> **What you will do**
Somewhere below is a line with "108Q423 109 432" and, later, a line with "59Q447 64 451"; repeat those two lines and all the lines between them, exactly as they are.
[Materials provided Boundary: Start]
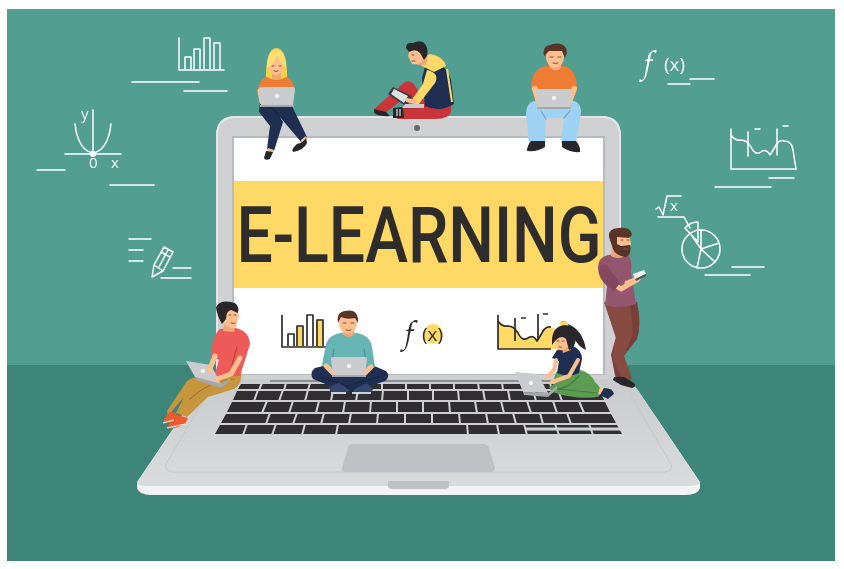
<!DOCTYPE html>
<html lang="en">
<head>
<meta charset="utf-8">
<title>E-Learning</title>
<style>
:root{--wall:#529f92;--floor:#3c8578;--band:#ffd966;--ink:#2f2c2c;--frame:#cfd0d2;--edge:#b9babd;--skin:#fdbf8e;--shade:#f0a574;--navy:#1f2f52;--silver:#c9cbce;--steel:#a4a7ab;--red:#c9363a;--orange:#ee7c32}
*{margin:0;padding:0;box-sizing:border-box}
body{width:844px;height:569px;overflow:hidden;background:#fff}
.poster{position:relative;width:844px;height:569px;overflow:hidden}
.scene{position:absolute;left:0;top:0;display:block}
.title{position:absolute;left:118px;top:181px;width:602px;height:107px;line-height:107px;text-align:center;white-space:nowrap;font:500 78px/109px Roboto,sans-serif;color:var(--ink);transform:scaleX(.825)}
.chalk{fill:none;stroke:#fff;stroke-width:1.5;stroke-linecap:round;stroke-linejoin:round}
.chalk-text{fill:#fff;font:15px "Open Sans",sans-serif}
.formula{font:italic 31px "TeX Gyre Pagella",serif}
.formula .arg{font:19px "Open Sans",sans-serif}
.ink-line{fill:none;stroke:var(--ink);stroke-width:1.7;stroke-linejoin:round}
.skin{fill:var(--skin)}.shade{fill:var(--shade)}.hair{fill:#29272a}.brown{fill:#5a3426}.navy{fill:var(--navy)}
.silver{fill:var(--silver)}.steel{fill:var(--steel)}.band{fill:var(--band)}.shoe{fill:#26262c}
.arm{fill:none;stroke:var(--skin);stroke-linecap:round;stroke-linejoin:round}
.fold{fill:none;stroke:#000;stroke-opacity:.22;stroke-width:1.2;stroke-linecap:round}
.face{fill:none;stroke:#8d4f35;stroke-width:1;stroke-linecap:round}
</style>
</head>
<body>
<main class="poster">
<svg class="scene" width="844" height="569" viewBox="0 0 844 569" aria-hidden="true">
<defs>
<linearGradient id="deck" x1="0" y1="0" x2="0" y2="1"><stop offset="0" stop-color="#c9cacc"/><stop offset="1" stop-color="#dadbdd"/></linearGradient>
<g id="notebook"><path class="silver" d="M2 0H34Q36 0 36 2L34 18H2L0 2Q0 0 2 0Z"/><path class="steel" d="M1 18H35V20H1Z"/><circle cx="18" cy="9" r="2" fill="#fff"/></g>
<g id="bars"><path d="M0 0V32H45"/><path d="M6 31V19H12V31M15 31V11H21V31M25 31V0H31V31M35 31V5H41V31"/></g>
<path id="trend" d="M0 6Q4 12 10 11Q16 11 20 18Q24 27 30 23Q35 19 39 26L44 18Q48 10 53 12Q61 12 62 21L65 40"/>
<g id="trend-axes"><path d="M0 0V40H65M17 3V27M46 0V26"/><path d="M24 0H29M52 -3H57"/></g>
</defs>

<g id="background"><rect x="7" y="9" width="828" height="357" fill="var(--wall)"/><rect x="7" y="365" width="828" height="196" fill="var(--floor)"/></g>

<g id="wall-notes">
<g class="chalk">
<use href="#bars" x="179" y="38"/>
<path d="M132 82H199M184 91H227M37 170H65M110 185H154M65 154H121M93 110V156M75 124C79 162 107 162 111 124"/>
<path d="M129 239H151M129 250H143M129 261H143M173 268H191M161 278H191"/>
<path d="M152 277L154 265L164 247L173 252L163 271ZM154 265L163 271M161 252L170 257M159 267L168 250"/>
<path d="M668 84H690M690 79H714M769 178H794M715 187H771M732 267H764M705 275H750"/>
<use href="#trend" x="731" y="129"/><use href="#trend-axes" x="731" y="129"/>
<path d="M656 209L659 207L663 215L667 196H681M658 217H684L690 228"/>
<circle cx="701" cy="249" r="19"/><path d="M701 249L690 233M701 249V230M701 249L719 243M701 249L715 262M701 249L697 268M698 242L685 228Q690 222 698 222Z"/>
</g>
<circle cx="93" cy="154" r="3" fill="#fff"/>
<g class="chalk-text"><text x="81" y="119">y</text><text x="89" y="168">0</text><text x="111" y="168">x</text><text x="670" y="211">x</text></g>
<text class="formula" x="644" y="73" fill="#fff">f<tspan class="arg" x="664" y="71">(x)</tspan></text>
</g>

<g id="laptop">
<path d="M216 384V136Q216 116 236 116H601Q621 116 621 136V384Z" fill="var(--frame)"/>
<path d="M217 384V136Q217 117 236 117H601Q620 117 620 136V384" fill="none" stroke="#e4e5e6" stroke-width="2"/>
<rect x="232" y="136" width="373" height="239" fill="var(--edge)"/><rect x="234" y="138" width="369" height="236" fill="#fff"/>
<rect class="band" x="234" y="181" width="369" height="107"/>
<circle cx="417" cy="128" r="3" fill="#66686c"/>
<path d="M217 380H620Q630 381 637 389L700 482V488Q698 495 686 495H151Q139 495 137 488V482L200 389Q207 381 217 380Z" fill="#f2f3f4"/>
<path d="M217 379H620Q630 380 637 389L700 483Q698 486 690 486H147Q139 486 137 483L200 389Q207 380 217 379Z" fill="url(#deck)"/>
<path d="M206 396L166 464Q164 471 172 472H665Q673 471 671 464L631 396" fill="none" stroke="#c5c6c9"/>
<path d="M270 380H567V382H270Z" fill="#8d8f93"/>
<g id="keyboard">
<path fill="#302e30" d="M241 384H597L599 389H238ZM237 391H600L604 400H233ZM232 402H605L610 412H227ZM226 414H611L616 423H221ZM220 425H617L622 434H215Z"/>
<path fill="none" stroke="#cfd0d2" stroke-width="2" d="M262 383l-3 7M286 383l-2 7M310 383l-2 7M334 383l-1 7M358 383l-1 7M382 383v7M406 383v7M430 383v7M454 383v7M478 383l1 7M502 383l1 7M526 383l2 7M550 383l2 7M574 383l3 7M258 390l-4 11M283 390l-4 11M308 390l-3 11M333 390l-2 11M358 390l-2 11M383 390l-1 11M408 390v11M433 390v11M458 390l1 11M483 390l2 11M508 390l2 11M533 390l3 11M558 390l4 11M267 401l-5 12M293 401l-4 12M319 401l-3 12M345 401l-2 12M371 401l-1 12M397 401v12M423 401v12M449 401l1 12M475 401l2 12M501 401l3 12M527 401l4 12M553 401l4 12M579 401l5 12M270 413l-4 11M297 413l-4 11M324 413l-3 11M351 413l-2 11M378 413l-1 11M405 413v11M432 413v11M459 413l1 11M486 413l2 11M513 413l3 11M540 413l3 11M567 413l4 11M247 424l-4 11M276 424l-4 11M305 424l-3 11M338 424l-2 11M467 424l1 11M497 424l2 11M524 424l3 11M555 424l4 11M589 424l4 11"/>
<path d="M526 429H621" stroke="#cfd0d2" stroke-width="3"/>
</g>
<path d="M353 444H484Q488 444 489 448L495 468Q495 472 490 472H346Q341 472 342 468L348 448Q349 444 353 444Z" fill="#bfc0c3"/>
<path d="M388 481H449V486Q449 489 445 489H392Q388 489 388 486Z" fill="#bfc0c3"/>
</g>

<g id="screen-icons">
<path class="band" d="M297 325H303V347H297ZM316 319H323V347H316Z"/>
<use class="ink-line" href="#bars" x="282" y="315"/>
<circle class="band" cx="433" cy="334" r="10"/>
<text class="formula" x="405" y="343" fill="var(--ink)">f<tspan class="arg" x="422" y="341">(x)</tspan></text>
<path class="band" d="M498 321Q502 327 508 326Q514 326 518 333Q522 342 528 338Q533 334 537 341L542 333Q550 322 558 332V349H498Z"/>
<g class="ink-line"><path d="M498 315V349H551M515 318V341M538 314V340M521 318H526M543 314H548"/><path d="M498 321Q502 327 508 326Q514 326 518 333Q522 342 528 338Q533 334 537 341L542 333Q545 326 551 327"/></g>
</g>

<g id="woman-yellow-hair">
<path fill="#f6cf4b" d="M266 84Q265 47 277 48Q288 49 287 84Z"/>
<path class="navy" d="M260 102H290L307 137L302 143L279 116L283 122L274 151L267 149L270 126L259 112Z"/>
<path class="fold" d="M268 107Q278 110 282 123"/>
<path class="skin" d="M268 148L274 150L272 154L267 153ZM301 140L306 136L307 141L302 145Z"/>
<path class="shoe" d="M266 151L273 152L270 159Q265 161 264 158ZM297 144Q303 143 306 138L307 143Q304 150 293 152Q291 149 297 144Z"/>
<path fill="var(--orange)" d="M267 77Q276 83 286 77Q293 79 294 88L291 104H261L258 89Q260 79 267 77Z"/>
<path class="shade" d="M272 71H281V78Q276 82 272 78Z"/><ellipse class="skin" cx="276" cy="66" rx="7" ry="9"/>
<path fill="#ffdf70" d="M267 68Q267 49 277 50Q286 51 286 67Q280 63 277 56Q274 64 267 68Z"/>
<path class="face" d="M272 66h2M279 66h2M274 71q2 1 4 0"/>
<path class="arm" stroke-width="5" d="M260 91L262 102M292 91L290 102"/><use href="#notebook" x="259" y="87"/>
</g>

<g id="boy-with-tablet">
<path fill="var(--red)" d="M374 109L405 82Q410 80 414 84L424 100H442Q453 103 451 112Q449 119 436 119H397L400 108L421 107L407 96L385 113Z"/>
<path class="fold" d="M404 108Q423 109 432 104M408 96L412 102"/>
<path class="shoe" d="M374 109L386 112L390 116Q381 117 374 113ZM393 108L403 107L404 118H393Z"/><path d="M397 109v7M400 109v7" stroke="#fff"/>
<path class="navy" d="M427 59Q447 64 451 80L454 104Q440 113 425 106L422 78Z"/>
<path class="band" d="M415 60L430 54Q443 56 446 66L434 72L422 66ZM427 70Q440 73 435 83L418 105L411 101L423 84Z"/>
<path d="M447 69L452 102" stroke="#ffd966" stroke-width="2"/>
<path class="shade" d="M416 58L428 55L426 65L417 65Z"/><path class="skin" d="M410 49L423 46L426 57Q420 66 412 64L408 56Z"/>
<path class="hair" d="M406 48Q406 42 413 43Q424 38 427 48Q429 55 424 60L420 53Q416 48 409 52Z"/>
<path class="face" d="M412 55h2M412 61h3"/>
<path d="M393 87L412 96L407 107L388 94Z" fill="#39393f"/><path d="M394 89L408 96L404 103L391 94Z" fill="#dfe2e4"/>
<path class="arm" stroke-width="4" d="M415 102L407 100"/><path class="silver" d="M405 104H424V108H402Z"/>
</g>

<g id="man-orange-shirt">
<path fill="#9dd2f4" d="M534 101H574Q581 103 581 112L576 143H561L564 118H546L545 143H529L526 114Q526 103 534 101Z"/>
<path class="fold" d="M541 111L546 119M570 111L564 118"/>
<path class="shoe" d="M531 141H545V147Q538 152 527 151Q527 146 531 141ZM562 141H576Q581 147 580 152Q570 153 562 147Z"/>
<path fill="var(--orange)" d="M546 66H564Q576 68 577 88H571L569 106H539L537 88H531Q531 69 546 66Z"/>
<path class="shade" d="M550 62H561V68Q556 73 550 68Z"/><ellipse class="skin" cx="555" cy="57" rx="9" ry="11"/>
<path class="brown" d="M544 56Q542 46 550 45Q561 41 566 48Q568 52 565 58L562 51H549Z"/>
<path class="face" d="M550 57h3M558 57h3M553 63q3 1 5 0"/>
<path class="arm" stroke-width="6" d="M535 89L539 102M574 89L569 102"/><use href="#notebook" x="536" y="89"/>
</g>

<g id="man-red-shirt">
<path fill="#c7953c" d="M213 373L241 371Q243 383 234 389L208 397L187 417L176 413L184 397L168 416L167 411L187 381Q194 376 213 373Z"/>
<path class="fold" d="M234 379Q211 380 190 399"/>
<path fill="#f0582f" d="M170 412L177 413L176 417Q170 423 163 423Q164 418 170 412ZM177 415L188 418L185 424Q177 429 167 428Q169 422 177 415Z"/>
<path d="M163 423L174 420M167 428L185 424" stroke="#fff"/>
<path fill="#ee5a57" d="M220 329L236 328Q249 331 250 344L240 376L214 377L219 360L211 355Q213 334 220 329Z"/>
<path class="shade" d="M224 322L236 324L234 332L223 331Z"/><path class="skin" d="M222 309L237 308L239 316L236 327Q230 330 224 324Z"/>
<path class="hair" d="M216 307Q220 300 231 302Q240 303 238 313L231 310Q226 311 226 319L222 324Q217 316 216 307Z"/>
<path class="face" d="M229 315h2M234 315h2M231 323q2 1 4 0"/>
<path class="silver" d="M186 361L211 365L221 384L195 377Z"/><path class="steel" d="M195 377L221 384L230 378V381L221 388L196 380Z"/><circle cx="203" cy="371" r="2" fill="#fff"/>
<path class="arm" stroke-width="5" d="M240 358L231 374L217 379M215 356L209 371"/><path class="fold" d="M237 347L232 365"/>
</g>

<g id="man-teal-sweater">
<path class="navy" d="M327 365H372L386 371Q391 376 385 381L354 392L333 387L313 379Q309 373 315 368Z"/>
<path class="fold" d="M320 377L347 386L378 377"/>
<path d="M329 387L339 383L349 390L345 394H331ZM355 389L367 383L373 389L371 393H352Z" fill="#34466d"/><path d="M331 393H346M352 393H371" stroke="#fff" stroke-width="1.5"/>
<path fill="#67b4b5" d="M340 333H357Q370 335 372 347L375 367L367 372H330L322 365L326 344Q329 335 340 333Z"/>
<path class="fold" d="M334 349L332 361M364 349L366 361"/>
<path class="shade" d="M343 328H354V335Q348 339 343 335Z"/><ellipse class="skin" cx="348" cy="323" rx="9" ry="11"/>
<path class="brown" d="M338 323Q336 312 345 311Q359 308 358 323L355 318Q347 320 341 317Z"/>
<path class="face" d="M343 323h3M351 323h3M346 330q3 1 5 0"/>
<path class="arm" stroke-width="5" d="M326 366L333 373M371 367L365 373"/><use href="#notebook" x="331" y="357"/>
</g>

<g id="girl-green-trousers">
<path class="hair" d="M560 323Q563 319 568 324Q583 330 586 350Q578 347 573 336Z"/><path class="band" d="M559 322L567 321L569 327L562 328Z"/>
<path fill="#5b9c52" d="M556 372L580 370Q590 372 595 382L603 391L598 397Q576 400 552 392L549 387L566 377L553 382Z"/>
<path class="fold" d="M579 376Q569 388 557 389L597 393"/>
<path class="skin" d="M600 387L608 390L606 396L598 394Z"/><path class="navy" d="M604 388Q613 388 614 394L608 399L600 395Z"/>
<path class="navy" d="M557 350L573 346Q582 350 582 359L579 373Q569 378 557 373L559 361L552 358Z"/>
<path class="shade" d="M561 344L571 343V350L563 353Z"/><path class="skin" d="M555 334L569 333L570 344Q566 351 559 350Q554 345 555 334Z"/>
<path class="hair" d="M552 339Q553 326 565 325Q576 326 576 338Q575 348 569 350L566 339Q560 333 552 345Z"/>
<path class="face" d="M557 341h2M562 341h2M559 347q2 1 3 0"/>
<path class="arm" stroke-width="4" d="M578 360L569 376L552 382M556 360L554 370L547 377"/>
<path class="silver" d="M515 372L538 374L548 393L523 392Z"/><path class="steel" d="M523 392L548 393L557 386V389L548 397L524 395Z"/><circle cx="531" cy="383" r="2" fill="#fff"/>
</g>

<g id="man-with-phone">
<path fill="#77403a" d="M605 302H637Q642 325 637 339L623 357L626 379L616 380L611 355L616 337Z"/>
<path fill="#874b42" d="M604 302H630L633 334L624 356L632 379L624 382L612 358L616 338Z"/>
<path class="shoe" d="M614 377L624 377L634 383Q637 387 632 388L621 385L613 380Z"/>
<path fill="#94566f" d="M608 255L626 253Q633 259 631 272L636 304Q620 310 605 305L607 286Q597 276 598 266Q599 257 608 255Z"/>
<path class="shade" d="M612 247L625 250V256Q618 260 611 256Z"/><path class="skin" d="M612 233H629L631 244L626 254L614 251Z"/>
<path class="brown" d="M609 237Q608 229 618 228Q631 226 632 235L629 238L617 237V244L621 246L630 245Q632 254 626 257Q614 256 612 246Z"/>
<path class="face" d="M621 240h2M627 240h2M624 249h4"/>
<path class="arm" stroke-width="5" d="M609 281L621 289L638 279M627 283L637 279"/>
<path fill="#85475f" d="M600 266Q607 262 611 271L620 283L614 291Q601 283 599 273Z"/>
<path d="M633 274L644 270L646 274L635 279Z" fill="#eef0f1"/><path d="M635 279L646 274V276L636 281Z" fill="#50545a"/>
</g>
</svg>
<h1 class="title">E-LEARNING</h1>
</main>
</body>
</html>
[Materials provided Boundary: End]
> **Solution to the problem**
<path class="fold" d="M404 108Q423 109 432 104M408 96L412 102"/>
<path class="shoe" d="M374 109L386 112L390 116Q381 117 374 113ZM393 108L403 107L404 118H393Z"/><path d="M397 109v7M400 109v7" stroke="#fff"/>
<path class="navy" d="M427 59Q447 64 451 80L454 104Q440 113 425 106L422 78Z"/>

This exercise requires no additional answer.